Talking newspaper celebrates its 2,000th edition

From left to right, standing, John Wilkinson, Paul Turner, Barbara Wadsworth, Noel Hodgson, Christine Waddington, Christine Bailey, and from left to right, seated, Pat Pearce, Iris Gregson, Adele Archer, Elaine Hodgson.
From left to right, standing, John Wilkinson, Paul Turner, Barbara Wadsworth, Noel Hodgson, Christine Waddington, Christine Bailey, and from left to right, seated, Pat Pearce, Iris Gregson, Adele Archer, Elaine Hodgson.

A group of dedicated volunteers who enable people who are visually impaired to keep in touch with what is going on locally are gearing up to celebrate a huge milestone.

In May 1978 the Ribble Valley Talking Newspaper Group sent out the first of its recordings of local news on cassettes, lasting 90 minutes with dedicated administrators, editors, readers and technical assistants helping to entertain its visually impaired listeners.

In 1997 the organisation celebrated its 1,000th edition – and now 20 years later, those involved with the talking newspaper are looking forward to producing the 2,000th edition.

And to celebrate this milestone an informal gathering, to which all those who have ever been involved with the talking newspaper are invited, is being held next Saturday.

“Since 1978, hundreds of volunteers have contributed on a regular or occasional basis, so much so that it has proved impossible to track down or name all those who have helped,” explained the talking newspaper’s chairman Pippa Munro-Hebden.

“In the hope of being able to thank as many people as possible, there will be an informal celebration of the 2,000th edition in the Ribble Valley Mayor’s Parlour on October 7th from 2 to 4pm to which everyone is invited.

“Coffee and – if the good fairies who bake for us do their stuff – cake will be available to help the celebrations.

“We hope to see as many of our volunteers as possible. You can be sure of our warmest thanks – and possibly a piece of cake as well.”

Over the years, the technology involved in producing the talking newspaper has changed, and visually impaired listeners now receive a CD through the post which they can listen to at their leisure.

“It’s a vital way for those who cannot read the local paper to keep in touch with what is going on and what is due to happen over the coming weeks,” said Pippa.

“We still record news of births, marriages and deaths, news from the villages, the successes of charities and all the things that make up a local newspaper.”

As well as the changes in technology, the venue where the talking newspaper is recorded has changed too.

The first recording studio was a rather cold and gloomy room which had been part of the borough housing department and is now part of Clitheroe Library.

There was then a brief stay at Castleford Home for the Elderly, before the recording of the talking newspaper was relocated to the studio of the Pendle Club, Lowergate, Clitheroe, where it is recorded every Thursday evening.

Pippa recalled some of the challenges that volunteers have faced when recording the talking newspaper.

“I gather, in the past, there were some hilarious occasions of volunteers struggling to read out the farming stock prices.
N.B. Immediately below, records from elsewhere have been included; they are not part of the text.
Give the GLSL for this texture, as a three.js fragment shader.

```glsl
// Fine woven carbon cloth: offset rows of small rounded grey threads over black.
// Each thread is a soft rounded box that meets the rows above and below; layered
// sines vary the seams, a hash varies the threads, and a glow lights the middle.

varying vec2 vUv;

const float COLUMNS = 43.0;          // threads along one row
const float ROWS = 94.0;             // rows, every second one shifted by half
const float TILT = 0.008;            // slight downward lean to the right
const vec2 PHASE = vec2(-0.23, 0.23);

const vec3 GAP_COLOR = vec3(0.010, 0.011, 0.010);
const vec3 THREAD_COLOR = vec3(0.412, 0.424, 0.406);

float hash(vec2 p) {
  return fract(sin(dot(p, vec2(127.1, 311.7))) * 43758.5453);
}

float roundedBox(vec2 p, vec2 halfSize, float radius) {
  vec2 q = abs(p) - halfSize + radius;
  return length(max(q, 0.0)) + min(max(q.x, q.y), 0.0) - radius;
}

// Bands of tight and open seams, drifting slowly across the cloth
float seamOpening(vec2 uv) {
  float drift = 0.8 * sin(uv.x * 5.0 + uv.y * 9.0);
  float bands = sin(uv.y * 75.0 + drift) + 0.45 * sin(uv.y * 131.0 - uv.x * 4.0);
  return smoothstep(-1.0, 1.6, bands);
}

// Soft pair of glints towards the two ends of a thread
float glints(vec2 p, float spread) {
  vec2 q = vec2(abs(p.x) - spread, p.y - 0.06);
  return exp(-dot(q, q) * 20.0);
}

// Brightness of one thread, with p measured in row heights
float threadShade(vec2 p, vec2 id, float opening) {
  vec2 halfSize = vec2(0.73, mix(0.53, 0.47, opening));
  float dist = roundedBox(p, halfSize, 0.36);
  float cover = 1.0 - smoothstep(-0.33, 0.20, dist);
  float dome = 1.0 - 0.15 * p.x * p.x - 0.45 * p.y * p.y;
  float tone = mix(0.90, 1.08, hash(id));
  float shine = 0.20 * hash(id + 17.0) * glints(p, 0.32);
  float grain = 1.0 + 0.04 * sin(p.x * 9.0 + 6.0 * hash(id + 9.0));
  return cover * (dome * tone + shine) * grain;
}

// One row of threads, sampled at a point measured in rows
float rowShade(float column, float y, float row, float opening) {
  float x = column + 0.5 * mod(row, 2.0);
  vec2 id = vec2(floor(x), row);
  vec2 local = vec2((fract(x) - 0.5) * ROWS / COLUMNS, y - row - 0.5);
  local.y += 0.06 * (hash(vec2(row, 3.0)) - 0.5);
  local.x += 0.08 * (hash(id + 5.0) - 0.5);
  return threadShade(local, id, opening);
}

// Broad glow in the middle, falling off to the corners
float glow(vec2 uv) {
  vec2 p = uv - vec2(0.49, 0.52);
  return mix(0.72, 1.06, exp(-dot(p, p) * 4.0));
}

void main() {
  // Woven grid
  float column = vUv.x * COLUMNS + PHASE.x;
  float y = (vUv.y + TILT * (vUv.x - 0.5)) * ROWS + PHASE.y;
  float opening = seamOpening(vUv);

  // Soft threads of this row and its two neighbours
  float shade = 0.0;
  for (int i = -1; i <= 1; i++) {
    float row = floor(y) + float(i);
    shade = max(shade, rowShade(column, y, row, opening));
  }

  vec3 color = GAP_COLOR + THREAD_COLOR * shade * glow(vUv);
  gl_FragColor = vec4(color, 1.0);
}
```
Nowadays, it is often some of the lesser known initials of organisations and the vast increase in internet addresses that puzzle us,” she said.

The edition of October 5th, 2017, will the 2,000th time that the teams of volunteers – admin teams, editors, reading group co-ordinators and readers backed up by a hard-working committee – have prepared, recorded, copied and sent out the news in the distinctive yellow pouches. To keep things simple, the pouches have a reversible address label so that they easily get back to the talking newspaper.